Google has some (percentage) points in its favor, however (as well as some shootout-style reviews).  “For the four weeks ending 4/28/07,” Prescott continues, “54% of visits to Gmail were from users between 18 and 34, compared to 42% for Yahoo! Mail and 44% for Hotmail.”  Advertisers do like the young ‘uns, so go, Google, go.

Advertisers also like money.  “18% of Gmail’s visits were from those with average annual household incomes between $100,000 and $149,999, compared to 15% from Hotmail and 13% for Yahoo! Mail,” wrote Prescott.  A slight edge, perhaps, but a definitive one.

The Hitwise Research Director then referenced someone else’s data to make her next point: “Claritas PRIZM NE social group data shows Gmail’s strength in what are typically early adopter groups, like Urban Uptown (U1), Elite Suburbs (S1) and the Affluentials (S2).”
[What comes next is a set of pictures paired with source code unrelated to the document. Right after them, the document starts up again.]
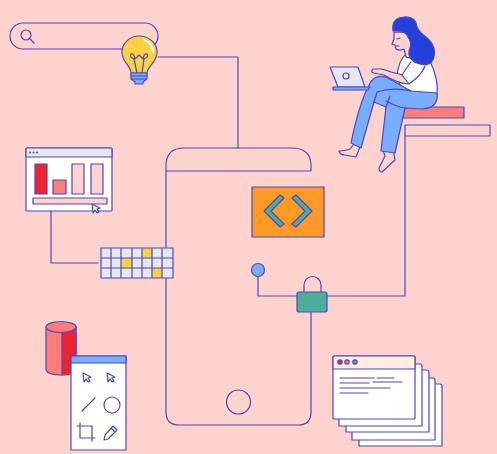
<!DOCTYPE html>
<html lang="en">
<head>
<meta charset="utf-8">
<title>App development illustration</title>
<style>
:root {
  --blush: #ffd3cd;
  --ink: #4a48c4;
  --hair: #2340dc;
  --denim: #78adff;
  --white: #fff;
  --mist: #e6e8ee;
  --coral: #ff7d78;
  --red: #f0232f;
  --yellow: #ffd03f;
  --orange: #ff9a24;
  --teal: #4fae9b;
  --cream: #ffeedd;
}
html, body { margin: 0; background: var(--blush); overflow: hidden; }
svg { display: block; width: 497px; height: 454px; }
.line { fill: none; stroke: var(--ink); stroke-width: 1.2; stroke-linejoin: round; stroke-linecap: round; }
.shape { stroke: var(--ink); stroke-width: 1.2; stroke-linejoin: round; stroke-linecap: round; }
.blush { fill: var(--blush); }
.white { fill: var(--white); }
.mist { fill: var(--mist); }
.coral { fill: var(--coral); }
.red { fill: var(--red); }
.yellow { fill: var(--yellow); }
.orange { fill: var(--orange); }
.teal { fill: var(--teal); }
.denim { fill: var(--denim); }
.cream { fill: var(--cream); }
.hair { fill: var(--hair); }
.ink { fill: var(--ink); }
</style>
</head>
<body>
<svg viewBox="0 0 497 454" role="img" aria-label="A woman with a laptop surrounded by app building blocks wired to a phone outline">
  <defs>
    <path id="cursor" d="M0 0 L8 4 L5 5 L7 8 L5 9 L3 6 L1 9 Z"/>
    <path id="sheet" d="M0 0 H81 Q83 0 83 2 V62 H0 Z"/>
  </defs>
  <rect class="blush" width="497" height="454"/>

  <g id="connectors" class="line">
    <path d="M158 57 H238 V148"/>
    <path d="M51 211 V263 H98"/>
    <path d="M258 276 V296 H405 V136"/>
  </g>

  <g id="phone" class="line">
    <path d="M166 171 V412 Q166 425 179 425 H298 Q311 425 311 412 V312"/>
    <path d="M166 171 V166 Q166 148 184 148 H292 Q311 148 311 166 V171 Z"/>
    <circle cx="238.500" cy="402" r="12"/>
  </g>

  <g id="search-bar">
    <rect class="line" x="10" y="23" width="148" height="26" rx="13"/>
    <circle class="line" cx="26" cy="35" r="5"/>
    <path class="line" d="M30 39 L34 43"/>
  </g>

  <g id="light-bulb">
    <path class="shape yellow" d="M131 73 C131 65 122 63 122 52 C122 43 130 36 139 36 C149 36 157 43 157 52 C157 63 148 65 147 73 Z"/>
    <path d="M144 40 Q153 43 153 52" fill="none" stroke="#fff" stroke-width="2" stroke-linecap="round"/>
    <path class="line" d="M137 73 L134 59 Q129 57 131 54 Q134 53 135 59 L139 55 L143 59 Q144 53 147 54 Q149 57 144 59 L142 73"/>
    <path class="shape denim" d="M131 73 H147 V79 L143 82 V84 H135 V82 L131 79 Z"/>
    <path class="line" d="M131 76 H147 M132 79 H146"/>
  </g>

  <g id="chart-window">
    <rect class="shape white" x="26" y="148" width="86" height="63" rx="1"/>
    <rect class="shape mist" x="26" y="148" width="86" height="9" rx="1"/>
    <g class="ink"><circle cx="30" cy="152.500" r="1"/><circle cx="33.500" cy="152.500" r="1"/><circle cx="37" cy="152.500" r="1"/></g>
    <rect class="shape red" x="35" y="164" width="12" height="30"/>
    <rect class="shape coral" x="53" y="180" width="13" height="14"/>
    <rect class="shape blush" x="72" y="164" width="12" height="30"/>
    <rect class="shape blush" x="91" y="164" width="12" height="30"/>
    <rect class="shape blush" x="33" y="198" width="74" height="6"/>
    <use class="shape mist" href="#cursor" x="92" y="204"/>
  </g>

  <g id="pixel-grid">
    <rect class="mist" x="101" y="248" width="72" height="30"/>
    <g class="yellow">
      <rect x="142" y="248" width="10" height="10"/>
      <rect x="121" y="258" width="11" height="10"/>
      <rect x="152" y="268" width="10" height="10"/>
    </g>
    <path class="line" d="M101 248 H173 V278 H101 Z M101 258 H173 M101 268 H173 M111 248 V278 M121 248 V278 M132 248 V278 M142 248 V278 M152 248 V278 M162 248 V278"/>
  </g>

  <g id="code-block">
    <rect class="shape orange" x="252" y="187" width="72" height="50"/>
    <path class="shape teal" d="M280 195 L284 198 L271 211 L284 224 L280 227 L264 211 Z"/>
    <path class="shape teal" d="M296 195 L292 198 L305 211 L292 224 L296 227 L312 211 Z"/>
  </g>

  <g id="padlock">
    <circle class="shape denim" cx="258" cy="270" r="6.500"/>
    <path class="line" d="M304 292 V285 A8.500 8.500 0 0 1 321 285 V292"/>
    <rect class="shape teal" x="297" y="292" width="30" height="20" rx="2"/>
  </g>

  <g id="database">
    <path class="shape coral" d="M46 327 V370 Q48 375 61 375 Q75 375 76 370 V327 Z"/>
    <path class="red" d="M62 333 Q74 332 76 327 V370 Q75 374 62 375 Z"/>
    <path class="line" d="M62 333 V375 M76 327 V370"/>
    <ellipse class="shape coral" cx="61" cy="327" rx="15" ry="5.500"/>
  </g>

  <g id="tool-palette">
    <rect class="shape white" x="71" y="356" width="55" height="94"/>
    <rect class="shape denim" x="71" y="356" width="55" height="7"/>
    <use class="shape white" href="#cursor" x="83" y="373"/>
    <use class="shape mist" href="#cursor" x="107" y="373"/>
    <path class="line" d="M82 411 L95 398"/>
    <circle class="line" cx="112" cy="405" r="8"/>
    <path class="line" d="M80 423 V438 H95 M77 426 H92 V441"/>
    <path class="line" d="M104 440 L105 435 L113 426 L117 430 L108 439 Z M111 428 L115 432"/>
  </g>

  <g id="document-stack">
    <g class="shape white">
      <use href="#sheet" x="359" y="383" transform="translate(0 1)"/>
      <use href="#sheet" x="352" y="378"/>
      <use href="#sheet" x="346" y="370"/>
      <use href="#sheet" x="339" y="364"/>
      <rect x="333" y="356" width="82" height="63" rx="1"/>
    </g>
    <path class="shape cream" d="M333 369 V357 Q333 356 334 356 H414 Q415 356 415 357 V369 Z"/>
    <circle class="shape red" cx="340" cy="362" r="2.200"/>
    <circle class="shape coral" cx="347" cy="362" r="2.200"/>
    <circle class="shape teal" cx="355" cy="362" r="2.200"/>
    <path class="line" d="M340 378 H374 M377 378 H394 M340 383 H369 M373 382 H402 M340 388 H390 M340 393 H368"/>
  </g>

  <g id="steps">
    <rect class="shape coral" x="390" y="107" width="74" height="11"/>
    <rect class="shape blush" x="405" y="125" width="85" height="11"/>
  </g>

  <g id="woman-with-laptop">
    <path class="shape blush" d="M354 144 L350 149 Q345 151 339 151 Q340 155 345 155 L356 157 L360 147 Z"/>
    <path class="shape blush" d="M383 150 L385 156 L379 168 Q379 172 382 172 L395 160 L393 149 Z"/>
    <path class="shape white" d="M408 53 Q399 58 397 76 L402 92 L437 95 Q439 80 430 61 Q422 52 408 53 Z"/>
    <path class="shape blush" d="M394 32 L394 39 L392 44 L395 45 Q395 51 401 50 L404 49 L406 57 Q412 60 417 53 L414 33 Z"/>
    <path class="line" d="M397 39 L400 38 M396 46 H399"/>
    <path class="shape hair" d="M393 31 Q391 18 404 17 Q416 16 417 27 Q419 32 426 37 Q438 47 433 60 Q428 68 416 63 Q406 57 410 48 Q412 43 408 37 Q406 30 393 31 Z"/>
    <path class="shape denim" d="M437 93 Q439 108 422 109 L405 108 L395 153 L381 151 L386 107 L374 102 L361 148 L351 143 Q359 104 369 85 Q374 74 386 77 L411 91 Z"/>
    <path class="line" d="M386 107 L390 96 M405 108 Q397 107 386 101 M374 102 L377 92 Q392 87 411 91"/>
    <path class="shape blush" d="M413 64 Q407 72 403 75 Q393 73 382 69 L373 69 Q370 72 374 73 L384 75 Q397 83 408 84 Q419 76 424 68"/>
    <path class="shape white" d="M411 62 Q405 70 402 75 L409 84 Q421 76 425 66"/>
    <path class="shape mist" d="M330 67 H358 L365 87 H338 Z"/>
    <circle class="line" cx="346" cy="76" r="3"/>
    <path class="shape denim" d="M333 87 H370 L368 90 H333 Z"/>
  </g>
</svg>
</body>
</html>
Therein lies Gmail’s strength – those early adopters latch onto what the rest of the population will often soon embrace.  As “[t]he market share of US visits to Gmail increased by 17% from February 2007 to April 2007, and was up 30% year over year, from April 2006 to April 2007,” it seems like this process could already be occurring; a typical version of Google dominance could be on the way.

In the meantime, Gmail users appear to have a few bragging rights.